Big brands are having no trouble luring shoppers in with low prices and extravagant advertising campaigns this holiday season, with Black Friday and Cyber Monday leading the way. Meanwhile, small, local businesses must find other ways to get an edge. Naturally, most small businesses don’t have the cash flow for pricey advertising spots, or the merchandise volume to justify huge price reductions, so what are these organizations doing to compete with the “big fish?”
Many are using grass-roots tactics like word-of-mouth marketing to capitalize on current trends and put the pressure on supporting small, local businesses. Let’s face it, local is trendy these days, and most small businesses are not shy about touting the intimacy and personal touch small establishments have to offer over their larger counterparts.
In addition to capitalizing on the small/local trend, many small organizations now have access to a larger audience, thanks to technology and the Internet. Farmers’ markets, for example, epitomize the small/local movement and are adapting digital technologies to reach consumers. And, according to a survey from MerchantCircle, 12 percent of small- to medium-sized businesses have used deal sites such as Groupon.
Of course, it doesn’t hurt that small businesses may have some help from larger companies with a vested interest in their success…
American Express: “Small Business Saturday”

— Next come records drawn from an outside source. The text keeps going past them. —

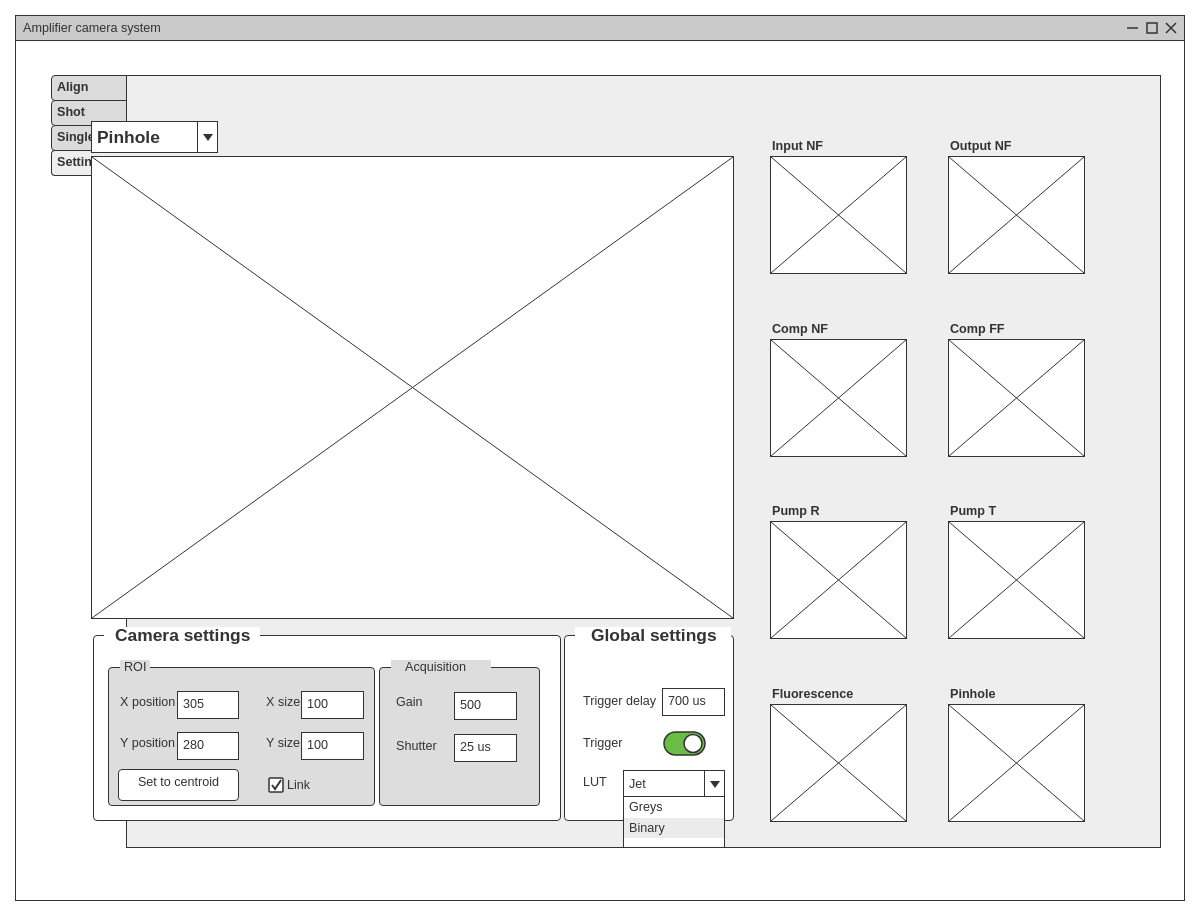
<!DOCTYPE html>
<html lang="en">
<head>
<meta charset="utf-8">
<title>Amplifier camera system</title>
<style>
:root {
  --ink: #333;
  --paper: #fff;
  --bar: #cbcaca;
  --tab: #dcdbdc;
  --panel: #eee;
  --group: #ddd;
  --hover: #ebebeb;
  --on: #6abd45;
  --line: 1.5px solid var(--ink);
}
* { box-sizing: border-box; margin: 0; padding: 0; }
html, body { width: 1200px; height: 916px; overflow: hidden; background: var(--paper); }
body { position: relative; font: 12.6px/16px "Liberation Sans", Arial, sans-serif; color: var(--ink); }
svg { display: block; }
.window { position: absolute; left: 15px; top: 15px; width: 1170px; height: 886px; border: var(--line); }
.titlebar { height: 25px; padding: 0 6px 0 7px; display: flex; align-items: center; justify-content: space-between; background: var(--bar); border-bottom: var(--line); }
.titlebar h1 { font-size: inherit; font-weight: 400; }
.tab-panel { position: absolute; left: 126px; top: 75px; width: 1035px; height: 773px; background: var(--panel); border: var(--line); }
.tabs { position: absolute; left: 51px; top: 75px; width: 76px; list-style: none; display: flex; flex-direction: column; }
.tabs li { height: 26px; margin-bottom: -1px; padding-left: 5px; line-height: 23px; font-weight: 700; white-space: nowrap; overflow: hidden; background: var(--tab); border: var(--line); border-radius: 4px 0 0 4px; }
.tabs .active { background: var(--panel); border-right: 0; }

.select { display: flex; background: var(--paper); border: var(--line); }
.select b, .select span { flex: 1; padding-left: 5px; align-self: center; }
.select i { width: 20px; display: flex; align-items: center; justify-content: center; border-left: var(--line); }
.camera-select { position: absolute; left: 91px; top: 121px; width: 127px; height: 32px; font-size: 17.4px; z-index: 1; }

.view { background: var(--paper); border: var(--line); }
.view svg { width: 100%; height: 100%; }
.main-view { position: absolute; left: 91px; top: 156px; width: 643px; height: 463px; }
.thumbnails { position: absolute; left: 770px; top: 138px; display: grid; grid-template-columns: 137px 137px; column-gap: 41px; row-gap: 46.5px; }
.thumbnails figcaption { height: 18px; padding-left: 2px; font-weight: 700; }
.thumbnails .view { height: 118px; }

.settings { position: absolute; top: 635px; height: 186px; background: var(--paper); border: var(--line); border-radius: 4px; }
.settings h2 { position: absolute; left: 10px; top: -9px; width: 156px; height: 18px; padding-left: 11px; font-size: 17.4px; line-height: 17px; white-space: nowrap; background: var(--paper); }
.camera-settings { left: 93px; width: 468px; padding: 31px 0 0 14px; display: flex; gap: 4px; }
.global-settings { left: 564px; width: 170px; padding: 52px 0 0 18px; }
.global-settings h2 { padding-left: 16px; }
.group { position: relative; height: 139px; background: var(--group); border: var(--line); border-radius: 4px; }
.group h3 { position: absolute; left: 11px; top: -8px; height: 15px; padding: 0 4px; font-size: inherit; font-weight: 400; line-height: 15px; background: var(--group); }
.roi { width: 267px; padding: 23px 0 0 11px; }
.acquisition { width: 161px; padding: 24px 0 0 16px; }
.acquisition h3 { width: 100px; padding-left: 14px; }
.fields { display: grid; grid-auto-rows: 28px; row-gap: 13.5px; }
.roi .fields { grid-template-columns: 57px 62px 27px 35px 63px; row-gap: 13px; }
.roi .fields .size { grid-column: 4; margin-left: 0; }
.roi .fields .size-label { grid-column: 3 / 5; padding-left: 27px; }
.acquisition .fields { grid-template-columns: 58px 63px; row-gap: 14px; }
.fields .label { padding-top: 3px; white-space: nowrap; }
.acquisition .label { padding-top: 2px; }
.acquisition .label:nth-of-type(3) { padding-top: 4px; }
.input { padding-left: 5px; line-height: 24px; background: var(--paper); border: var(--line); }
.roi .button { grid-column: 1 / 3; margin-left: -2px; margin-top: -4px; text-align: center; line-height: 24px; background: var(--paper); border: var(--line); border-radius: 4px; }
.roi .check { grid-column: 4 / 6; margin: -4px 0 0 2px; display: flex; align-items: center; gap: 3px; }

.row { display: flex; align-items: center; }
.row .label { white-space: nowrap; }
.delay { height: 28px; }
.delay .label { width: 79px; margin-top: -2px; }
.delay .input { width: 63px; height: 28px; }
.trigger { margin-top: 15px; height: 25px; }
.trigger .label { width: 80px; margin-top: -2px; }
.lut { margin-top: 14px; height: 27px; }
.lut .label { width: 40px; margin-top: -3px; }
.lut .select { width: 102px; height: 27px; }
.lut-options { position: absolute; left: 623px; top: 796px; width: 102px; height: 52px; list-style: none; background: var(--paper); border: var(--line); }
.lut-options li { height: 20.5px; padding-left: 5px; line-height: 20px; }
.lut-options .hover { background: var(--hover); }
</style>
</head>
<body>
<svg width="0" height="0" style="position:absolute" aria-hidden="true">
  <defs>
    <symbol id="cross" viewBox="0 0 100 100" preserveAspectRatio="none">
      <path d="M0 0L100 100M100 0L0 100" fill="none" stroke="#333" stroke-width="1" vector-effect="non-scaling-stroke"/>
    </symbol>
    <symbol id="arrow" viewBox="0 0 10 8"><polygon points="0,1 10,1 5,8" fill="#333"/></symbol>
  </defs>
</svg>

<div class="window">
  <header class="titlebar">
    <h1>Amplifier camera system</h1>
    <svg width="52" height="14" fill="none" stroke="#333" stroke-width="1.5" aria-label="Window controls">
      <path d="M1 7H12M40 2L50 12M50 2L40 12"/>
      <rect x="21" y="2" width="10" height="10"/>
    </svg>
  </header>
</div>

<main class="tab-panel"></main>
<ul class="tabs">
  <li>Align</li>
  <li>Shot</li>
  <li>Single</li>
  <li class="active">Settings</li>
</ul>

<div class="select camera-select"><b>Pinhole</b><i><svg width="10" height="8"><use href="#arrow"/></svg></i></div>
<div class="view main-view"><svg><use href="#cross"/></svg></div>

<section class="thumbnails">
  <figure><figcaption>Input NF</figcaption><div class="view"><svg><use href="#cross"/></svg></div></figure>
  <figure><figcaption>Output NF</figcaption><div class="view"><svg><use href="#cross"/></svg></div></figure>
  <figure><figcaption>Comp NF</figcaption><div class="view"><svg><use href="#cross"/></svg></div></figure>
  <figure><figcaption>Comp FF</figcaption><div class="view"><svg><use href="#cross"/></svg></div></figure>
  <figure><figcaption>Pump R</figcaption><div class="view"><svg><use href="#cross"/></svg></div></figure>
  <figure><figcaption>Pump T</figcaption><div class="view"><svg><use href="#cross"/></svg></div></figure>
  <figure><figcaption>Fluorescence</figcaption><div class="view"><svg><use href="#cross"/></svg></div></figure>
  <figure><figcaption>Pinhole</figcaption><div class="view"><svg><use href="#cross"/></svg></div></figure>
</section>

<section class="settings camera-settings">
  <h2>Camera settings</h2>
  <div class="group roi">
    <h3>ROI</h3>
    <div class="fields">
      <span class="label">X position</span><span class="input">305</span>
      <span class="label size-label">X size</span><span class="input">100</span>
      <span class="label">Y position</span><span class="input">280</span>
      <span class="label size-label">Y size</span><span class="input">100</span>
      <span class="button">Set to centroid</span>
      <span class="check">
        <svg width="16" height="16" fill="none" stroke="#333">
          <rect x="1" y="1" width="14" height="14" rx="1" fill="#fff" stroke-width="1.5"/>
          <path d="M4 8L7 12L13 3" stroke-width="2"/>
        </svg>
        Link
      </span>
    </div>
  </div>
  <div class="group acquisition">
    <h3>Acquisition</h3>
    <div class="fields">
      <span class="label">Gain</span><span class="input">500</span>
      <span class="label">Shutter</span><span class="input">25 us</span>
    </div>
  </div>
</section>

<section class="settings global-settings">
  <h2>Global settings</h2>
  <div class="row delay"><span class="label">Trigger delay</span><span class="input">700 us</span></div>
  <div class="row trigger">
    <span class="label">Trigger</span>
    <svg width="43" height="25" stroke="#333" stroke-width="1.5" aria-label="Trigger on">
      <rect x="1" y="1" width="41" height="23" rx="11.5" fill="var(--on)"/>
      <circle cx="30" cy="12.5" r="9" fill="#fff"/>
    </svg>
  </div>
  <div class="row lut">
    <span class="label">LUT</span>
    <div class="select"><span>Jet</span><i><svg width="10" height="8"><use href="#arrow"/></svg></i></div>
  </div>
</section>
<ul class="lut-options">
  <li>Greys</li>
  <li class="hover">Binary</li>
</ul>
</body>
</html>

In addition to Black Friday and Cyber Monday, a new shopping day was recently coined: Small Business Saturday (along with a whole host of other designated shopping days… but that’s a topic for another day). The Small Business Saturday campaign is backed by American Express, who introduced this campaign by incenting consumers with a $25 credit on their AMEX card for shopping at small businesses that accept American Express.
Yelp small business email campaign

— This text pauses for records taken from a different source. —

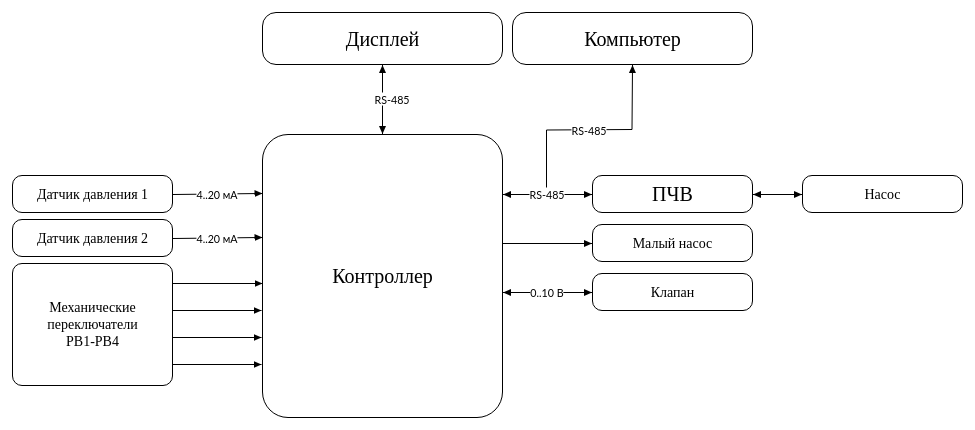
<!DOCTYPE html>
<html lang="ru">
<head>
<meta charset="utf-8">
<title>Структурная схема</title>
<style>
:root { --ink: #000; --paper: #fff; }
* { box-sizing: border-box; }
html, body { margin: 0; }
body { width: 975px; height: 430px; overflow: hidden; background: var(--paper); color: var(--ink); }
.diagram { position: relative; width: 975px; height: 430px; overflow: hidden; }
.wires { position: absolute; inset: 0; fill: none; stroke: var(--ink); stroke-width: 1; }
.wires .head { fill: var(--ink); stroke: none; }
.node {
  position: absolute; display: flex; align-items: center; justify-content: center;
  width: 161px; height: 38px; border: 1px solid var(--ink); border-radius: 10px;
  background: var(--paper); text-align: center;
  font: 14px/17px "Liberation Serif", "Times New Roman", serif;
}
.large { width: 241px; height: 53px; border-radius: 14px; font-size: 20px; line-height: 24px; }
.display { left: 262px; top: 12px; }
.computer { left: 512px; top: 12px; }
.controller { left: 262px; top: 134px; height: 284px; border-radius: 26px; }
.sensor-1 { left: 12px; top: 175px; }
.sensor-2 { left: 12px; top: 219px; }
.switches { left: 12px; top: 263px; height: 123px; }
.drive { left: 592px; top: 175px; font-size: 20px; }
.small-pump { left: 592px; top: 224px; }
.valve { left: 592px; top: 273px; }
.pump { left: 802px; top: 175px; }
.label {
  position: absolute; transform: translate(-50%, -50%); background: var(--paper);
  white-space: nowrap; font: 10.7px/13px Lato, Carlito, sans-serif;
}
</style>
</head>
<body>
<main class="diagram">
  <svg class="wires" width="975" height="430" viewBox="0 0 975 430" aria-hidden="true">
    <defs>
      <marker id="arrow" viewBox="0 0 8 8" refX="8" refY="4" markerWidth="8" markerHeight="8" markerUnits="userSpaceOnUse" orient="auto-start-reverse">
        <path class="head" d="M0 0.5 8 4 0 7.5Z"/>
      </marker>
    </defs>
    <g marker-end="url(#arrow)">
      <path d="M173 194.5 262.5 193.5" marker-end="url(#arrow)"/>
      <path d="M173 238.5 262.5 237.5" marker-end="url(#arrow)"/>
      <path d="M173 283.5H262.5" marker-end="url(#arrow)"/>
      <path d="M173 310.5H261.5" marker-end="url(#arrow)"/>
      <path d="M173 337.5H261.5" marker-end="url(#arrow)"/>
      <path d="M173 364.5H261.5" marker-end="url(#arrow)"/>
      <path d="M503 243.5H592" marker-end="url(#arrow)"/>
      <path d="M546.5 190V130L632 129.5 632.5 65" marker-end="url(#arrow)"/>
    </g>
    <path d="M382.5 65V134" marker-start="url(#arrow)" marker-end="url(#arrow)"/>
    <path d="M503 194.5H592" marker-start="url(#arrow)" marker-end="url(#arrow)"/>
    <path d="M503 292.5H592" marker-start="url(#arrow)" marker-end="url(#arrow)"/>
    <path d="M753 194.5H802" marker-start="url(#arrow)" marker-end="url(#arrow)"/>
  </svg>

  <div class="node large display">Дисплей</div>
  <div class="node large computer">Компьютер</div>
  <div class="node large controller">Контроллер</div>
  <div class="node sensor-1">Датчик давления 1</div>
  <div class="node sensor-2">Датчик давления 2</div>
  <div class="node switches">Механические<br>переключатели<br>РВ1-РВ4</div>
  <div class="node drive">ПЧВ</div>
  <div class="node small-pump">Малый насос</div>
  <div class="node valve">Клапан</div>
  <div class="node pump">Насос</div>

  <span class="label" style="left:392px;top:99px">RS-485</span>
  <span class="label" style="left:589px;top:130px">RS-485</span>
  <span class="label" style="left:547px;top:194px">RS-485</span>
  <span class="label" style="left:217px;top:194px">4..20 мА</span>
  <span class="label" style="left:217px;top:238px">4..20 мА</span>
  <span class="label" style="left:547px;top:292px">0..10 В</span>
</main>
</body>
</html>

Yelp is also helping to push small business shopping this year, and even sent out an email, urging shoppers to patronize local businesses this holiday season. So what does Yelp, a purported $1.5 billion company, have to do with small businesses? Arguably, small businesses are much more likely to find value in Yelp reviews and therefore reciprocate the publicity. Put it this way: a small clothing boutique is going to place much more value in online customer reviews (and be more adversely affected by negative reviews) than, say, JCPenney. Likewise, you’re more likely to see the “people love us on Yelp” sticker in a local coffee shop, compared to the more ubiquitous Starbucks.

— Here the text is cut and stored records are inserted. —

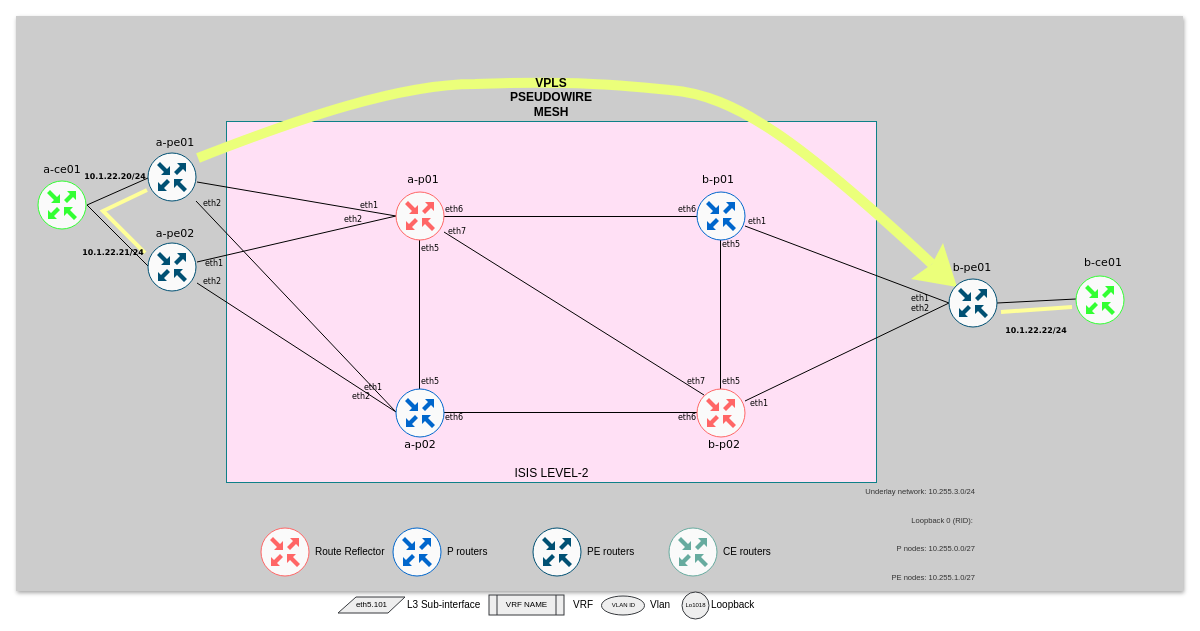
<!DOCTYPE html>
<html lang="en">
<head>
<meta charset="utf-8">
<title>VPLS pseudowire mesh topology</title>
<style>
:root {
  --panel: #cccccc;
  --core: #ffe0f5;
  --core-edge: #0e8088;
  --wire: #000000;
  --pseudowire: #ebff7a;
  --access: #ffff99;
  --reflector: #ff6666;
  --p: #0066cc;
  --pe: #005073;
  --ce: #33ff33;
  --ce-key: #67ab9f;
  --disc: #fafafa;
  --shape: #eeeeee;
  --sans: "Liberation Sans", Arial, sans-serif;
  --label: "DejaVu Sans", Verdana, sans-serif;
}
* { box-sizing: border-box; margin: 0; padding: 0; }
body { width: 1200px; height: 631px; overflow: hidden; background: #fff; }
.topology { position: relative; width: 1200px; height: 631px; overflow: hidden; font-family: var(--sans); color: #000; }
.panel { position: absolute; left: 16px; top: 16px; width: 1167px; height: 575px; background: var(--panel); box-shadow: 1px 2px 4px rgba(0,0,0,.35); }
.core { position: absolute; left: 226px; top: 121px; width: 651px; height: 362px; background: var(--core); border: 1px solid var(--core-edge); display: flex; align-items: flex-end; justify-content: center; padding-bottom: 2px; font-size: 12px; line-height: 14px; }
.links { position: absolute; left: 0; top: 0; }
.wires { stroke: var(--wire); stroke-width: 1; fill: none; }
.access { stroke: var(--access); stroke-width: 4; fill: none; }
.title { position: absolute; left: 501px; top: 76px; width: 100px; text-align: center; font-size: 12px; line-height: 14.3px; font-weight: 700; }
.router { display: block; width: 50px; height: 50px; flex: none; }
.reflector { color: var(--reflector); }
.p { color: var(--p); }
.pe { color: var(--pe); }
.ce { color: var(--ce); }
.ce-key { color: var(--ce-key); }
.node, .tag { position: absolute; left: var(--x); top: var(--y); transform: translate(-50%, -50%); white-space: nowrap; font-family: var(--label); }
.name { font-size: 11px; line-height: 14px; }
.port { font-size: 8px; line-height: 10px; }
.subnet { font-size: 7.9px; line-height: 10px; font-weight: 700; }
.addressing { position: absolute; right: 225px; top: 468px; text-align: right; font-size: 7.6px; line-height: 9.5px; color: #333; list-style: none; white-space: pre; }
.legend { position: absolute; display: grid; align-items: center; list-style: none; font-size: 10px; line-height: 12px; white-space: nowrap; }
.legend li { display: flex; align-items: center; gap: var(--gap, 5px); }
.roles { left: 260px; top: 527px; grid-template-columns: 132px 140px 136px auto; }
.shapes { left: 337px; top: 590px; height: 30px; grid-template-columns: 151px 113px 80px auto; }
.shape { position: relative; display: flex; align-items: center; justify-content: center; flex: none; }
.shape svg { position: absolute; left: 0; top: 0; fill: var(--shape); stroke: #36393d; }
.shape span { position: relative; font-size: var(--size, 8px); }
</style>
</head>
<body>
<main class="topology">
  <svg width="0" height="0" style="position:absolute" aria-hidden="true">
    <defs>
      <symbol id="router" viewBox="-25 -25 50 50">
        <circle r="24" fill="var(--disc)" stroke="currentColor"/>
        <g id="router-arrows" fill="currentColor">
          <g id="arrow-pair">
            <polygon points="-2,-2 -2,-11 -5,-8 -12,-15 -15,-12 -8,-5 -11,-2"/>
            <polygon points="14,-14 14,-5 11,-8 5,-2 2,-5 8,-11 5,-14"/>
          </g>
          <use href="#arrow-pair" transform="rotate(180)"/>
        </g>
      </symbol>
    </defs>
  </svg>

  <div class="panel"></div>
  <section class="core">ISIS LEVEL-2</section>

  <svg class="links" width="1200" height="631" viewBox="0 0 1200 631" aria-hidden="true">
    <g class="wires">
      <path d="M148 178L87 205L148 266"/>
      <path d="M197 182L396 216L197 262"/>
      <path d="M196 201L396 412L197 283"/>
      <path d="M444 216.5H697M444 412.5H697"/>
      <path d="M419.5 240V389M720.5 240V389"/>
      <path d="M444 232L704 395"/>
      <path d="M745 226L949 303L745 401"/>
      <path d="M997 303L1076 299"/>
    </g>
    <g class="access">
      <path d="M147 190L103 211L145 253"/>
      <path d="M1001 312L1072 307"/>
    </g>
    <path d="M198 158C300 118 400 84 475 84C560 81 600 83 670 90C735 95 800 141 932 264" fill="none" stroke="var(--pseudowire)" stroke-width="10"/>
    <polygon points="957,287 943,243 932,264 911,279" fill="var(--pseudowire)"/>
  </svg>

  <h1 class="title">VPLS PSEUDOWIRE MESH</h1>

  <div class="node ce" style="--x:62px;--y:205px"><svg class="router"><use href="#router"/></svg></div>
  <div class="node pe" style="--x:172px;--y:177px"><svg class="router"><use href="#router"/></svg></div>
  <div class="node pe" style="--x:172px;--y:267px"><svg class="router"><use href="#router"/></svg></div>
  <div class="node reflector" style="--x:420px;--y:216px"><svg class="router"><use href="#router"/></svg></div>
  <div class="node p" style="--x:420px;--y:413px"><svg class="router"><use href="#router"/></svg></div>
  <div class="node p" style="--x:721px;--y:216px"><svg class="router"><use href="#router"/></svg></div>
  <div class="node reflector" style="--x:721px;--y:413px"><svg class="router"><use href="#router"/></svg></div>
  <div class="node pe" style="--x:973px;--y:303px"><svg class="router"><use href="#router"/></svg></div>
  <div class="node ce" style="--x:1100px;--y:300px"><svg class="router"><use href="#router"/></svg></div>

  <span class="tag name" style="--x:62px;--y:170px">a-ce01</span>
  <span class="tag name" style="--x:175px;--y:143px">a-pe01</span>
  <span class="tag name" style="--x:175px;--y:234px">a-pe02</span>
  <span class="tag name" style="--x:423px;--y:180px">a-p01</span>
  <span class="tag name" style="--x:420px;--y:445px">a-p02</span>
  <span class="tag name" style="--x:718px;--y:180px">b-p01</span>
  <span class="tag name" style="--x:724px;--y:445px">b-p02</span>
  <span class="tag name" style="--x:972px;--y:268px">b-pe01</span>
  <span class="tag name" style="--x:1103px;--y:263px">b-ce01</span>

  <span class="tag subnet" style="--x:115px;--y:177px">10.1.22.20/24</span>
  <span class="tag subnet" style="--x:113px;--y:253px">10.1.22.21/24</span>
  <span class="tag subnet" style="--x:1036px;--y:331px">10.1.22.22/24</span>

  <span class="tag port" style="--x:212px;--y:204px">eth2</span>
  <span class="tag port" style="--x:214px;--y:264px">eth1</span>
  <span class="tag port" style="--x:212px;--y:282px">eth2</span>
  <span class="tag port" style="--x:369px;--y:206px">eth1</span>
  <span class="tag port" style="--x:353px;--y:220px">eth2</span>
  <span class="tag port" style="--x:454px;--y:210px">eth6</span>
  <span class="tag port" style="--x:457px;--y:232px">eth7</span>
  <span class="tag port" style="--x:430px;--y:249px">eth5</span>
  <span class="tag port" style="--x:373px;--y:388px">eth1</span>
  <span class="tag port" style="--x:361px;--y:397px">eth2</span>
  <span class="tag port" style="--x:430px;--y:382px">eth5</span>
  <span class="tag port" style="--x:454px;--y:418px">eth6</span>
  <span class="tag port" style="--x:687px;--y:210px">eth6</span>
  <span class="tag port" style="--x:757px;--y:222px">eth1</span>
  <span class="tag port" style="--x:731px;--y:245px">eth5</span>
  <span class="tag port" style="--x:696px;--y:382px">eth7</span>
  <span class="tag port" style="--x:731px;--y:382px">eth5</span>
  <span class="tag port" style="--x:687px;--y:418px">eth6</span>
  <span class="tag port" style="--x:759px;--y:404px">eth1</span>
  <span class="tag port" style="--x:920px;--y:299px">eth1</span>
  <span class="tag port" style="--x:920px;--y:309px">eth2</span>

  <ul class="addressing">
    <li>Underlay network: 10.255.3.0/24</li>
    <li>Loopback 0 (RID): </li>
    <li>P nodes: 10.255.0.0/27</li>
    <li>PE nodes: 10.255.1.0/27</li>
  </ul>

  <ul class="legend roles">
    <li><svg class="router reflector"><use href="#router"/></svg>Route Reflector</li>
    <li><svg class="router p"><use href="#router"/></svg>P routers</li>
    <li><svg class="router pe"><use href="#router"/></svg>PE routers</li>
    <li><svg class="router ce-key"><use href="#router"/></svg>CE routers</li>
  </ul>

  <ul class="legend shapes">
    <li style="--gap:1px">
      <div class="shape" style="width:69px;height:18px"><svg width="69" height="18"><polygon points="1,17 19,1 68,1 51,17"/></svg><span>eth5.101</span></div>L3 Sub-interface
    </li>
    <li style="--gap:8px">
      <div class="shape" style="width:77px;height:22px"><svg width="77" height="22"><rect x="1" y="1" width="75" height="20"/><path d="M9 1V21M68 1V21"/></svg><span>VRF NAME</span></div>VRF
    </li>
    <li style="--gap:4px">
      <div class="shape" style="width:45px;height:21px;--size:6px"><svg width="45" height="21"><ellipse cx="22" cy="10.5" rx="21.5" ry="9.5"/></svg><span>VLAN ID</span></div>Vlan
    </li>
    <li style="--gap:1px">
      <div class="shape" style="width:29px;height:29px;--size:6px"><svg width="29" height="29"><circle cx="14.5" cy="14.5" r="13.5"/></svg><span>Lo1018</span></div>Loopback
    </li>
  </ul>
</main>
</body>
</html>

Have your holiday shopping behaviors changed this year? Are you feeling personal convictions (or pressure from others) to support more local/small businesses? How have the marketing campaigns of Yelp, AMEX and others affected your choices? Sound off in the comments, or contact me on Twitter or email. Happy holidays!